“The first wave of cryptoassets, of which Bitcoin is the best known, have so far failed to provide a reliable and attractive means of payment or store of value,” says the report. “They have suffered from highly volatile prices, limits to scalability, complicated user interfaces and issues in governance and regulation, among other challenges. Thus, cryptoassets have served more as a highly speculative asset class for certain investors and those engaged in illicit activities rather than as a means to make payments.”
Contrary to what this section of the report may claim, Bitcoin is growing by basically every metric. Whether you’re talking about transaction volume, payments, price or network hash rate, Bitcoin is still on the rise when factoring in for the late 2017 bubble in the overall crypto asset market.
While bitcoin is extremely volatile over the short term, it has objectively been a much better store of value than the U.S. dollar over the past 10 years. Although bitcoin is still down heavily from the late-2017 price peak, the reliability of bitcoin as a store of value depends on one’s time preference.

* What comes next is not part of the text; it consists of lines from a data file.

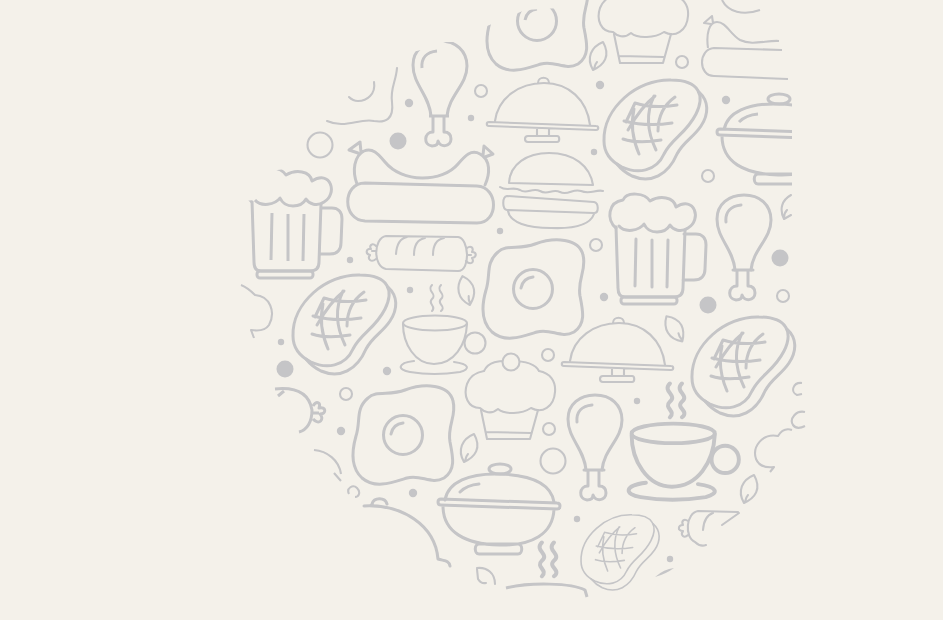
<!DOCTYPE html>
<html lang="en">
<head>
<meta charset="utf-8">
<title>Food icon pattern</title>
<style>
:root { --paper: #f4f1ea; --line: #c5c5c7; }
html, body { margin: 0; height: 100%; overflow: hidden; background: var(--paper); }
.pattern { display: block; width: 943px; height: 620px; background: var(--paper); }
.icons { fill: none; stroke: var(--line); stroke-width: 3; stroke-linecap: round; stroke-linejoin: round; }
.icons path, .icons circle, .icons ellipse, .icons rect { vector-effect: non-scaling-stroke; }
.thin { stroke-width: 2.1; }
.cut { stroke-linecap: butt; }
.dots { fill: var(--line); stroke: none; }
</style>
</head>
<body>
<svg class="pattern" viewBox="0 0 943 620" role="img" aria-label="Round pattern of food and drink line icons">
<defs>
  <g id="steak">
    <path d="M604 141C603 108 637 79 671 80C700 80 705 96 696 114C686 134 672 138 664 154C656 172 637 174 622 167C610 161 604 152 604 141Z"/>
    <path d="M699 92C709 101 709 114 701 126C693 138 684 141 677 154C668 175 651 184 632 176C626 173 621 169 617 164"/>
    <path d="M635 103Q653 109 677 105M624 121Q647 127 672 123M623 139Q638 144 661 140M634 109Q629 131 639 154M654 96Q642 121 656 150M675 97Q658 109 658 131M635 103L626 122M655 96Q641 107 628 130"/>
  </g>
  <g id="egg">
    <path d="M498 252C506 244 520 250 535 244C554 237 579 238 583 255C587 270 577 279 580 296C583 311 586 324 574 332C561 339 551 328 537 332C521 337 505 343 492 332C480 321 482 304 486 290C491 275 485 263 498 252Z"/>
    <circle cx="533" cy="289" r="19.5"/>
    <path d="M521 288Q523 278 533 277"/>
  </g>
  <g id="drumstick">
    <path d="M586 470C584 448 568 439 568 419C568 404 580 395 595 395C611 395 622 405 622 420C622 439 604 449 602 470"/>
    <path d="M584 470H604M588 470V486C579 486 578 499 587 500C591 500 593 498 593 495C595 502 606 501 606 493C606 488 603 486 599 486V470M577 422C576 412 582 406 592 405"/>
  </g>
  <g id="beer">
    <path d="M616 228C606 220 608 202 623 200C627 191 645 193 650 201C660 195 674 197 676 207C695 195 702 220 688 228C681 233 673 230 670 225C665 234 649 235 644 224C639 231 625 233 619 226"/>
    <path d="M616 227L618 288C618 294 620 297 625 297H674C680 297 683 294 683 288L685 230M684 234H696C702 234 706 238 706 245L705 269C705 276 701 280 694 280H683M636 239L635 286M652 240V287M668 240L667 287"/>
    <rect x="621" y="297" width="56" height="7" rx="3"/>
  </g>
  <g id="cloche">
    <path d="M495 121C498 98 519 83 544 83C569 83 587 100 590 125M538 83C538 76 549 76 549 83"/>
    <path d="M489 122L596 126C599 126 599 130 596 130L489 126C486 126 486 122 489 122ZM537 129V136M549 129V136M528 136H557C560 136 560 142 557 142H528C524 142 524 136 528 136Z"/>
  </g>
  <g id="cup">
    <ellipse cx="435" cy="323" rx="32" ry="7.5"/>
    <path d="M403 324C403 344 415 364 434 364C454 364 466 345 467 324"/>
    <circle cx="475" cy="343" r="10.5"/>
    <path d="M414 361C397 363 397 370 410 372C428 375 447 374 460 372C471 369 469 364 454 362"/>
  </g>
  <g id="pot">
    <path d="M445 500C448 482 469 473 500 474C531 475 551 484 554 502M460 492Q467 485 479 484"/>
    <ellipse cx="500" cy="469" rx="11" ry="5"/>
    <path d="M441 499L557 503C561 503 561 509 557 509L441 505C437 505 437 499 441 499ZM443 506C443 532 465 544 499 545C532 546 553 534 554 509M479 544H518C523 544 523 554 518 554H479C474 554 474 544 479 544Z"/>
  </g>
  <g id="puff-top">
    <path d="M480 408C468 408 463 396 467 384C471 374 478 372 484 371C489 360 501 361 511 361C523 361 535 363 539 371C550 373 556 381 555 392C554 407 542 414 531 408C522 414 505 415 498 409C491 415 484 412 480 408Z"/>
    <path d="M481 410L487 439H530L538 410M486 432L531 433"/>
  </g>
  <path id="leaf" d="M603 42C591 47 586 58 593 70C604 65 611 56 603 42ZM594 69Q595 64 597 62"/>
  <path id="steam" d="M432 285C426 291 438 294 432 299C427 304 437 306 432 311M441 285C435 291 447 294 441 299C436 304 447 306 441 311"/>
  <clipPath id="right-edge"><rect x="690" y="0" width="102" height="240"/></clipPath>
  <clipPath id="egg-top-edge"><path d="M480 29L525 10L560 8L575 -5H600V80H480Z"/></clipPath>
  <clipPath id="drumstick-edge"><path d="M400 55L425 49L446 42H480V160H400Z"/></clipPath>
  <clipPath id="beer-edge"><path d="M245 201L254 200L269 171L360 160V290H245Z"/></clipPath>
</defs>

<g class="icons">
  <g id="steaks">
    <use href="#steak"/>
    <use href="#steak" transform="translate(-311 195)"/>
    <use href="#steak" transform="translate(88 237)"/>
    <use href="#steak" class="thin" transform="translate(122 454) scale(.76)"/>
  </g>
  <g id="eggs">
    <use href="#egg"/>
    <use href="#egg" transform="translate(-130 146)"/>
    <g class="cut" clip-path="url(#egg-top-edge)"><use href="#egg" transform="translate(4 -268)"/></g>
    <path class="thin" d="M397 68C396 82 390 88 392 102C394 119 386 123 374 121C359 118 345 129 327 121M374 82C376 94 367 101 358 101C354 101 351 99 349 97"/>
  </g>
  <g id="drumsticks">
    <use href="#drumstick"/>
    <use href="#drumstick" transform="translate(149 -200)"/>
    <g class="cut" clip-path="url(#drumstick-edge)"><use href="#drumstick" transform="translate(-155 -354)"/></g>
  </g>
  <g id="beers">
    <use href="#beer"/>
    <g class="cut" clip-path="url(#beer-edge)"><use href="#beer" transform="translate(-364 -26)"/></g>
  </g>
  <g id="cloches" class="thin">
    <use href="#cloche"/>
    <use href="#cloche" transform="translate(75 240)"/>
  </g>
  <path id="cloche-bottom-left" d="M364 506C402 504 435 525 438 559C444 561 449 560 450 566M372 504C374 497 385 497 387 504"/>
  <g id="burger" class="thin">
    <path d="M509 183C510 164 527 153 549 153C574 153 590 166 593 185ZM500 187C507 192 513 186 520 190C527 195 532 187 540 191C548 196 552 188 560 192C568 196 573 188 581 191C590 195 596 189 603 191"/>
    <path d="M507 196L594 202C599 203 599 213 594 213L507 210C502 209 502 197 507 196ZM508 211C510 223 528 228 551 228C575 229 590 225 594 214"/>
  </g>
  <g id="hot-dog">
    <path d="M357 184C352 171 354 156 364 151C373 147 379 155 385 162C402 183 442 183 458 164C465 156 471 149 480 154C491 160 490 174 485 185M358 153L349 150L360 142L361 152M483 155L484 146L493 154L485 157"/>
    <path d="M365 183L477 186C499 187 499 223 477 223L365 221C342 220 342 183 365 183Z"/>
  </g>
  <g id="hot-dog-top-right" class="thin cut">
    <path d="M708 48C706 34 709 22 717 22C726 22 730 34 740 40C752 46 767 40 779 41M711 24L704 23L712 16L713 23M782 50L714 48C698 49 698 76 714 76L788 79M722 0C728 12 743 16 760 10"/>
  </g>
  <g id="baguette" class="thin">
    <path d="M386 236L458 237C469 238 471 271 458 271L386 269C373 267 373 238 386 236ZM396 254Q397 239 407 237M414 255Q414 240 425 238M433 255Q433 240 444 238"/>
    <path d="M376 246C372 242 369 246 371 249C366 248 365 254 370 255C367 259 371 263 376 259M372 251H376M467 248C471 245 474 248 472 252C477 252 477 257 472 258C475 263 470 265 466 261M467 255H471"/>
  </g>
  <g id="baguette-left" class="cut">
    <path d="M275 389C295 387 309 393 312 410C312 422 307 430 299 432M278 396L284 391M313 406C317 400 321 403 319 408C326 406 327 414 320 414C325 419 319 426 313 419M313 413H319"/>
  </g>
  <g id="baguette-right" class="thin">
    <path d="M738 512L698 511C686 513 684 537 695 542C699 546 703 546 706 545M703 530Q704 516 713 513M722 525L739 513M688 521C684 518 681 521 683 525C678 525 677 531 683 531C680 535 684 539 688 535"/>
  </g>
  <g id="cups">
    <use href="#cup" class="thin"/>
    <use href="#cup" transform="translate(107.7 13.5) scale(1.3)"/>
    <path class="cut" d="M506 588C530 582 572 583 585 590L587 597"/>
  </g>
  <g id="steam-trails">
    <use href="#steam" class="thin"/>
    <use href="#steam" transform="translate(91 13) scale(1.34 1.3)"/>
    <use href="#steam" transform="translate(-37 172) scale(1.34 1.3)"/>
  </g>
  <g id="pots">
    <use href="#pot"/>
    <g class="cut" clip-path="url(#right-edge)"><use href="#pot" transform="translate(279 -370)"/></g>
  </g>
  <g id="cupcake-and-hat" class="thin">
    <use href="#puff-top"/>
    <circle cx="511" cy="362" r="8.5" fill="#f4f1ea"/>
    <use href="#puff-top" transform="translate(133 -376)"/>
  </g>
  <g id="leaves" class="thin">
    <use href="#leaf"/>
    <use href="#leaf" transform="translate(-129 392)"/>
    <use href="#leaf" transform="translate(151 433)"/>
    <use href="#leaf" transform="translate(467 290) rotate(-34) translate(-599 -56)"/>
    <use href="#leaf" transform="translate(675 328) rotate(-52) translate(-599 -56)"/>
    <path d="M791 195C782 200 779 209 784 219L791 215M784 218Q784 213 787 210M477 569L478 579Q481 584 486 583M477 568C487 567 495 573 495 584"/>
  </g>
  <g id="edge-fragments" class="thin cut">
    <path d="M241 285C246 287 251 291 255 295C270 296 276 312 269 325C265 331 257 331 251 330L254 338M314 450C327 451 339 460 341 474M334 473L341 481M349 494C346 488 353 484 357 488C361 492 359 497 355 497"/>
    <path d="M802 383C793 382 790 392 797 395L802 394M805 412C796 410 789 419 793 425C796 429 801 428 805 426M792 430C786 428 781 431 778 436C762 433 752 447 756 459C759 466 766 468 774 467L770 472"/>
    <path fill="#c5c5c7" stroke="none" d="M655 577Q664 569 674 568Q666 574 655 577Z"/>
  </g>
  <g id="rings" class="thin">
    <circle cx="320" cy="145" r="12.5"/>
    <circle cx="553" cy="461" r="12.5"/>
    <circle cx="481" cy="91" r="6"/>
    <circle cx="682" cy="62" r="6"/>
    <circle cx="708" cy="176" r="6"/>
    <circle cx="596" cy="245" r="6"/>
    <circle cx="783" cy="296" r="6"/>
    <circle cx="548" cy="355" r="6"/>
    <circle cx="346" cy="394" r="6"/>
    <circle cx="549" cy="429" r="6"/>
  </g>
</g>
<g id="dots" class="dots">
  <circle cx="398" cy="141" r="8.5"/>
  <circle cx="780" cy="258" r="8.5"/>
  <circle cx="708" cy="305" r="8.5"/>
  <circle cx="285" cy="369" r="8.5"/>
  <circle cx="409" cy="103" r="4.2"/>
  <circle cx="600" cy="85" r="4.2"/>
  <circle cx="726" cy="100" r="4.2"/>
  <circle cx="604" cy="297" r="4.2"/>
  <circle cx="387" cy="371" r="4.2"/>
  <circle cx="341" cy="431" r="4.2"/>
  <circle cx="413" cy="493" r="4.2"/>
  <circle cx="471" cy="118" r="3.2"/>
  <circle cx="594" cy="152" r="3.2"/>
  <circle cx="500" cy="231" r="3.2"/>
  <circle cx="350" cy="260" r="3.2"/>
  <circle cx="410" cy="290" r="3.2"/>
  <circle cx="281" cy="342" r="3.2"/>
  <circle cx="637" cy="401" r="3.2"/>
  <circle cx="577" cy="519" r="3.2"/>
  <circle cx="670" cy="559" r="3.2"/>
</g>
</svg>
</body>
</html>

Additionally, bitcoin’s volatility ties back into the centralization issues around stablecoins. The very fact that bitcoin is volatile is an illustration of its decentralization and uncontrollable nature. Bitcoin is volatile because there is no central authority to regulate the money supply, which is, again, the entire point of its existence in the first place.
In terms of bitcoin’s utility (or lack thereof) as a medium of exchange, the G7 working group’s report is mostly accurate. Although progress has been made via layer two scaling solutions like the Lightning Network, it seems unclear if the use of bitcoin for payments will venture out of the realm of those who have a need for censorship resistance until the underlying asset becomes more stable.
This is a guest post by Kyle Torpey. Opinions expressed are entirely his own and do not necessarily reflect those of BTC Inc or Bitcoin Magazine.
Kyle Torpey is a freelance writer and researcher who has been following Bitcoin since 2011. His work has been featured in VICE Motherboard, Business Insider, NASDAQ, New York Post,The Next Web, American Banker, and other media outlets. You can view all his work at kyletorpey.com or sign up for his personal newsletter.